Last week the Guardian, Britain’s main liberal newspaper, ran an exclusive report on the belated confessions of an Iraqi exile, Rafeed al-Janabi, codenamed “Curveball” by the CIA. Eight years ago, Janabi played a key behind-the-scenes role — if an inadvertent one — in making possible the US invasion of Iraq. His testimony bolstered claims by the Bush administration that Iraq’s president, Saddam Hussein, had developed an advanced programme producing weapons of mass destruction.
Israel has been indulging in a sustained bout of fear-mongering since the Egyptian dictator Hosni Mubarak was toppled earlier this month. The ostensible aim has been to warn the international community that the lengthy “cold peace” between the two countries is on the verge of collapse. In reality, the peace treaty signed three decades ago is in no danger for the forseeable future. The Egyptian and Israeli armies have too much of a vested interest in its continuation, whatever political reforms occur in Egypt.

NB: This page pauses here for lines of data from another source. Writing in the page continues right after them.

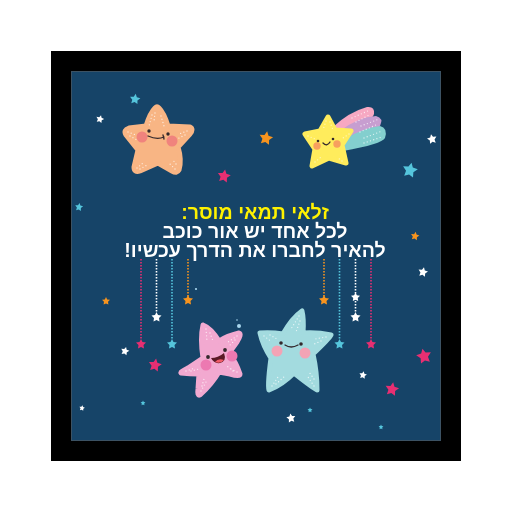
<!DOCTYPE html>
<html lang="he" dir="rtl">
<head>
<meta charset="utf-8">
<title>אור כוכב</title>
<style>
:root {
  --night: #164468; --frame: #000; --yellow: #fff200; --white: #fff;
  --peach: #f8b584; --lemon: #ffec5c; --pink: #f2a9d0; --aqua: #a3dbdf;
  --orange: #f7941e; --cyan: #55c5dc; --magenta: #e72f72; --ink: #33282c;
}
* { box-sizing: border-box; margin: 0; }
html, body { width: 512px; height: 512px; overflow: hidden; background: var(--white); }
.card { position: relative; width: 512px; height: 512px; }
.frame {
  position: absolute; left: 51px; top: 51px; width: 410px; height: 410px;
  border: 20px solid var(--frame); background: var(--night);
  box-shadow: inset 0 0 0 1px #3c5263;
}
.sky { position: absolute; left: 0; top: 0; width: 512px; height: 512px; }
.message {
  position: absolute; left: 71px; top: 203px; width: 368px;
  text-align: center; color: var(--white); white-space: nowrap;
  font: bold 19.6px/19px "Liberation Sans", "DejaVu Sans", sans-serif;
}
.message p { height: 19px; }
.message .sender { color: var(--yellow); }
.white { fill: var(--white); } .orange { fill: var(--orange); }
.cyan { fill: var(--cyan); } .magenta { fill: var(--magenta); }
.peach { fill: var(--peach); stroke: var(--peach); }
.lemon { fill: var(--lemon); stroke: var(--lemon); }
.pink { fill: var(--pink); stroke: var(--pink); }
.aqua { fill: var(--aqua); stroke: var(--aqua); }
.body { stroke-width: 5; stroke-linejoin: round; }
.strings { fill: none; stroke-width: 1.6; stroke-dasharray: 1.6 1.4; }
.eye { fill: var(--ink); }
.mouth { fill: none; stroke: var(--ink); stroke-width: 1.3; stroke-linecap: round; }
.freckles { fill: none; stroke: var(--white); stroke-width: 1.3; stroke-linecap: round; stroke-dasharray: 0 3.4; opacity: .75; }
</style>
</head>
<body>
<main class="card">
  <div class="frame"></div>
  <svg class="sky" viewBox="0 0 512 512" aria-hidden="true">
    <defs>
      <path id="star" d="M0-10 3-4 10-3 5 2 6 9 0 6-6 9-5 2-10-3-3-4Z"/>
    </defs>

    <g class="strings">
      <path stroke="#e72f72" d="M141 259V340M371 259V340"/>
      <path stroke="#fff" d="M156.500 259V313M355.500 259V313"/>
      <path stroke="#55c5dc" d="M172 259V340M339.500 259V340"/>
      <path stroke="#f7941e" d="M188 259V297M324 259V297"/>
    </g>

    <g class="hanging-stars">
      <g class="magenta">
        <use href="#star" transform="translate(141 344) scale(.5)"/>
        <use href="#star" transform="translate(371 344) scale(.5)"/>
      </g>
      <g class="white">
        <use href="#star" transform="translate(156.500 317) scale(.5)"/>
        <use href="#star" transform="translate(355.500 317) scale(.5)"/>
        <use href="#star" transform="translate(355.500 297) scale(.45)"/>
      </g>
      <g class="cyan">
        <use href="#star" transform="translate(172 344) scale(.5)"/>
        <use href="#star" transform="translate(339.500 344) scale(.5)"/>
      </g>
      <g class="orange">
        <use href="#star" transform="translate(188 300) scale(.5)"/>
        <use href="#star" transform="translate(324 300) scale(.5)"/>
      </g>
    </g>

    <g class="scattered-stars">
      <g class="cyan">
        <use href="#star" transform="translate(135 99) rotate(8) scale(.52)"/>
        <use href="#star" transform="translate(410 170) rotate(12) scale(.75)"/>
        <use href="#star" transform="translate(79 207) rotate(8) scale(.4)"/>
        <use href="#star" transform="translate(143 403) scale(.24)"/>
        <use href="#star" transform="translate(310 410) scale(.25)"/>
        <use href="#star" transform="translate(381 427) scale(.24)"/>
      </g>
      <g class="white">
        <use href="#star" transform="translate(100 119) rotate(15) scale(.4)"/>
        <use href="#star" transform="translate(432 139) rotate(-12) scale(.48)"/>
        <use href="#star" transform="translate(423 272) rotate(12) scale(.48)"/>
        <use href="#star" transform="translate(125 351) rotate(15) scale(.42)"/>
        <use href="#star" transform="translate(363 375) rotate(10) scale(.38)"/>
        <use href="#star" transform="translate(291 418) rotate(-8) scale(.45)"/>
        <use href="#star" transform="translate(82 408) rotate(10) scale(.28)"/>
      </g>
      <g class="orange">
        <use href="#star" transform="translate(266 138) rotate(10) scale(.68)"/>
        <use href="#star" transform="translate(415 236) rotate(10) scale(.42)"/>
        <use href="#star" transform="translate(106 301) scale(.4)"/>
      </g>
      <g class="magenta">
        <use href="#star" transform="translate(224 176) rotate(10) scale(.65)"/>
        <use href="#star" transform="translate(155 365) rotate(10) scale(.65)"/>
        <use href="#star" transform="translate(424 356) rotate(-12) scale(.75)"/>
        <use href="#star" transform="translate(392 389) rotate(10) scale(.68)"/>
      </g>
    </g>

    <g class="peach-star">
      <path class="body peach" d="M159 108Q164 113 168 126L190 127Q194 129 190 134L178 147Q182 160 179 170Q177 174 172 171L158 163 140 171Q134 173 134 167L138 150 126 135Q123 130 129 128L146 126Q150 113 155 108Q157 106 159 108Z"/>
      <path class="freckles" d="M152 115 149 126M155 113 154 121M161 116 164 126M128 132 136 135M130 136 137 140M187 131 179 134M185 135 177 139M137 168 143 163M140 169 147 165M175 169 170 164M176 164 173 160"/>
      <circle cx="142" cy="137" r="5.500" fill="#f0837d"/>
      <circle cx="172" cy="141" r="5.500" fill="#f0837d"/>
      <circle class="eye" cx="149" cy="131" r="1.700"/>
      <circle class="eye" cx="168" cy="134" r="1.700"/>
      <path class="mouth" d="M148 136Q157 140 164 137M163 135 164 139"/>
    </g>

    <g class="shooting-star">
      <path fill="#f7a8c2" d="M333 127Q349 112 367 107Q375 106 374 114Q372 121 346 137Z"/>
      <path fill="#c79ed0" d="M340 131Q358 117 376 116Q384 118 380 126Q374 132 346 143Z"/>
      <path fill="#83cfce" d="M345 139Q363 128 380 126Q388 128 385 138Q382 144 343 151Z"/>
      <path class="freckles" d="M352 118 370 110M356 122 371 114M361 126 379 119M360 132 378 124M364 138 382 131M364 143 382 137"/>
      <path class="body lemon" d="M328 117 335 130 351 131 342 145 346 163 329 158 312 166 315 149 305 134 320 131Z"/>
      <path class="freckles" stroke-opacity=".8" d="M326 121 323 130M330 122 333 130M308 136 315 139M349 134 343 138M315 162 321 157M342 161 337 157"/>
      <circle cx="317" cy="146" r="3.700" fill="#f7a05e"/>
      <circle cx="337" cy="144" r="3.700" fill="#f7a05e"/>
      <circle class="eye" cx="318" cy="141" r="1.300"/>
      <circle class="eye" cx="333" cy="139" r="1.300"/>
      <path class="mouth" d="M323 143Q327 147 330 142"/>
    </g>

    <g class="pink-star">
      <path class="body pink" d="M203 325Q211 328 219 341Q227 336 239 333Q242 334 237 342L229 353Q236 362 240 374Q240 377 230 374L219 372Q212 384 200 395Q197 396 198 389L199 374Q190 374 181 373Q180 372 188 368L203 358Q200 338 203 325Z"/>
      <path class="freckles" d="M206 329 207 341M210 333 213 341M237 336 228 342M235 340 229 346M237 372 229 368M233 371 227 366M201 391 206 382M202 386 204 379M186 371 195 368M191 371 199 369"/>
      <circle cx="206" cy="365" r="5.500" fill="#ec79b1"/>
      <circle cx="232" cy="356" r="5.500" fill="#ec79b1"/>
      <circle class="eye" cx="208" cy="357" r="1.900"/>
      <circle class="eye" cx="225" cy="350" r="1.900"/>
      <path fill="#5a1a26" d="M211 358Q218 358 224 353Q227 361 220 363Q214 364 211 358Z"/>
      <path fill="#ef5b69" d="M215 362Q218 358 224 360Q221 364 215 362Z"/>
      <g class="sparkles" fill="#a9d7ee">
        <circle cx="239" cy="326" r="2"/>
        <circle cx="237" cy="320" r=".8"/>
        <circle cx="196" cy="289" r="1.100"/>
      </g>
    </g>

    <g class="aqua-star">
      <path class="body aqua" d="M302 311Q304 319 303 333Q317 332 331 335Q329 339 313 354Q317 372 317 390Q309 385 294 373Q282 385 269 390Q267 388 271 358Q263 346 260 333Q271 332 283 334Q292 318 302 311Z"/>
      <path class="freckles" d="M299 316 291 329M300 321 296 332M264 336 272 342M270 335 277 339M326 337 315 339M321 341 312 345M272 386 278 377M276 384 285 376M314 386 308 377M314 379 309 372"/>
      <circle cx="277" cy="351" r="5.500" fill="#f3a3b5"/>
      <circle cx="305" cy="353" r="5.500" fill="#f3a3b5"/>
      <circle class="eye" cx="281" cy="343" r="1.800"/>
      <circle class="eye" cx="301" cy="344" r="1.800"/>
      <path class="mouth" d="M285 345Q291 349 298 345"/>
    </g>
  </svg>

  <section class="message">
    <p class="sender">זלאי תמאי מוסר:</p>
    <p>לכל אחד יש אור כוכב</p>
    <p>להאיר לחברו את הדרך עכשיו!</p>
  </section>
</main>
</body>
</html>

The peace process between Israel and the Palestinians was widely pronounced dead last week as hundreds of official documents leaked to Al Jazeera television showed Palestinian negotiators had agreed to make major concessions on Jerusalem, refugees and borders. But there were few indications that Israel’s leaders are in mourning. Benjamin Netanyahu, the country’s prime minister, has been happily reverting to his default position on solving the conflict: “economic peace”.